The answer must be one number: how many lines in the records below contain the word "hash".
START Provided data
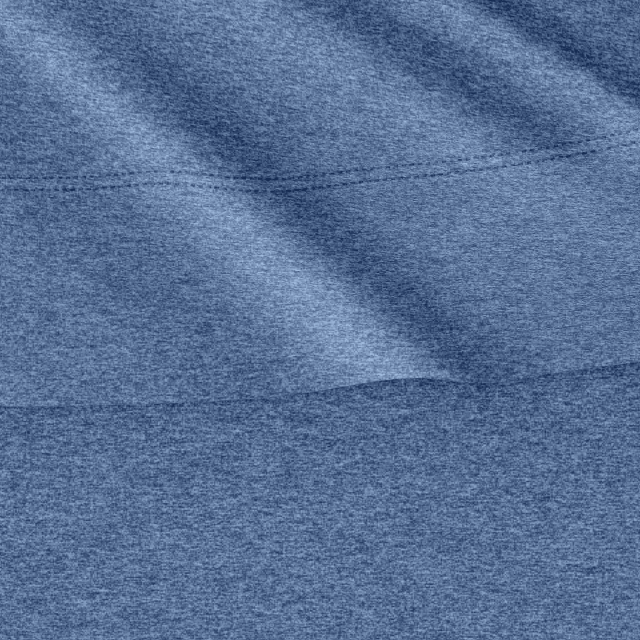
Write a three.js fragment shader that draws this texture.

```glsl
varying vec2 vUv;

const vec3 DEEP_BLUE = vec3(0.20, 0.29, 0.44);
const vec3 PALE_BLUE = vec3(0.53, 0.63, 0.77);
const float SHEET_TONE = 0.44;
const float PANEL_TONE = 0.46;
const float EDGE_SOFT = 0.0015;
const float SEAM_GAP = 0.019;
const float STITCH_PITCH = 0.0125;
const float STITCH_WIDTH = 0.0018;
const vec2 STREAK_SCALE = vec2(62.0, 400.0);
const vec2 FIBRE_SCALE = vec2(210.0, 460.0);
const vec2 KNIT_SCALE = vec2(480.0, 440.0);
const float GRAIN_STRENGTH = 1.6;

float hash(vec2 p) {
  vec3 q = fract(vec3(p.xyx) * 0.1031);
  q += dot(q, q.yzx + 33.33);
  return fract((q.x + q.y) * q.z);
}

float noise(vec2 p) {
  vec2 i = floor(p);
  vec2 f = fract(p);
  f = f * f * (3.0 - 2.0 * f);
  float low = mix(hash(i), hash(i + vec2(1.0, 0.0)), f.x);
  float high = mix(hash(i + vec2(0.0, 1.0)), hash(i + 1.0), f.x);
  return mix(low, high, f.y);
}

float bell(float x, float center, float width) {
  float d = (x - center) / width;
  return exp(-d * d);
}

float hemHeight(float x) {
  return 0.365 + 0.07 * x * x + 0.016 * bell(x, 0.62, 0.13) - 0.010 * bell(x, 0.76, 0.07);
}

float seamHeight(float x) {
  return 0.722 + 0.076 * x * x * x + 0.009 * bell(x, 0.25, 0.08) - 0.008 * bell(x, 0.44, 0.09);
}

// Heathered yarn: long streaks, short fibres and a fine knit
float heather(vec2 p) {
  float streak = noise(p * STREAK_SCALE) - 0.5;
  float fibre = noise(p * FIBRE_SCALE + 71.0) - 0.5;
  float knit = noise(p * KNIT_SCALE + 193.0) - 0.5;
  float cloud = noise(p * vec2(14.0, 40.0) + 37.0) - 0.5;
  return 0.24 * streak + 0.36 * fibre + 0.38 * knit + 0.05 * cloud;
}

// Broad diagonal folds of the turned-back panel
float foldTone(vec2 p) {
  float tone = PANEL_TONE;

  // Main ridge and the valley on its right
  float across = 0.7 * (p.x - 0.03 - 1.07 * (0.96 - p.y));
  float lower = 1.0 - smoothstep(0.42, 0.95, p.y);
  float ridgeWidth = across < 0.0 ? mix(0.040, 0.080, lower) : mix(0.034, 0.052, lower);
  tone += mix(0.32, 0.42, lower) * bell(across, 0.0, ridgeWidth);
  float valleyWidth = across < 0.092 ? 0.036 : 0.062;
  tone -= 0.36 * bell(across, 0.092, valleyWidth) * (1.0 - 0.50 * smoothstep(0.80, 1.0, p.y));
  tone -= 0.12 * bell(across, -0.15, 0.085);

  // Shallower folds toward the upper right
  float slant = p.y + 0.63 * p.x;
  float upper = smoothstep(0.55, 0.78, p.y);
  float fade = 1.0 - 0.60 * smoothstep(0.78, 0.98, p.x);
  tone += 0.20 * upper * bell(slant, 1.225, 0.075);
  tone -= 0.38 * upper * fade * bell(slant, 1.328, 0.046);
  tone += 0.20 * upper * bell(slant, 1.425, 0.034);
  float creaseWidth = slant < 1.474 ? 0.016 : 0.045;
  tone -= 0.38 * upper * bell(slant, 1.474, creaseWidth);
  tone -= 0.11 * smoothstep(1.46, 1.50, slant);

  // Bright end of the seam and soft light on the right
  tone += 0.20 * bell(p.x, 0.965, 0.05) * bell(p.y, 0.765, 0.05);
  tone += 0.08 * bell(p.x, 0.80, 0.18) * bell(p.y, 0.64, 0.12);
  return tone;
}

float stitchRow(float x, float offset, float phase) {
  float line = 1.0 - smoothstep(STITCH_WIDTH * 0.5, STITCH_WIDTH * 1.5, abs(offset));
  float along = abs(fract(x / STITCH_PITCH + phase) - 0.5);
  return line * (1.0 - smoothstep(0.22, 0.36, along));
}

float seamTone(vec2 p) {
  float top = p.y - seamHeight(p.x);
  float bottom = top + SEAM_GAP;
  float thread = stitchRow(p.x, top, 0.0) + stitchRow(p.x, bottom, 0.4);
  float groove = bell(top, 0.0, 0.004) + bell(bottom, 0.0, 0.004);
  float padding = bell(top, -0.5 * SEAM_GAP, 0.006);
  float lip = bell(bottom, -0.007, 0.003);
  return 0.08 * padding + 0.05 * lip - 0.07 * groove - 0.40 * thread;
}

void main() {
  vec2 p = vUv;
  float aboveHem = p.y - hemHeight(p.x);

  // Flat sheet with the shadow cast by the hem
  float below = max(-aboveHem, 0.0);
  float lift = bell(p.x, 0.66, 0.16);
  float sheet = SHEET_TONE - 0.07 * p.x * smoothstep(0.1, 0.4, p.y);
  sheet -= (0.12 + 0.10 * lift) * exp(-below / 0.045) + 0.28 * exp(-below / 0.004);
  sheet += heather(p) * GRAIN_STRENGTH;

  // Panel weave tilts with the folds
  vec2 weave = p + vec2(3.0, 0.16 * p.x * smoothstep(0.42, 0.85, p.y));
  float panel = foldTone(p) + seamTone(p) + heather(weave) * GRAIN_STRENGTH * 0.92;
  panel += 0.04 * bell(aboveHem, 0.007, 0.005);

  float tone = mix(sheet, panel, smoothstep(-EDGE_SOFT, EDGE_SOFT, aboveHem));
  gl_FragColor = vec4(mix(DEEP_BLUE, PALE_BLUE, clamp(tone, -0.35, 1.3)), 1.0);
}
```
END Provided data
- Exercise response
3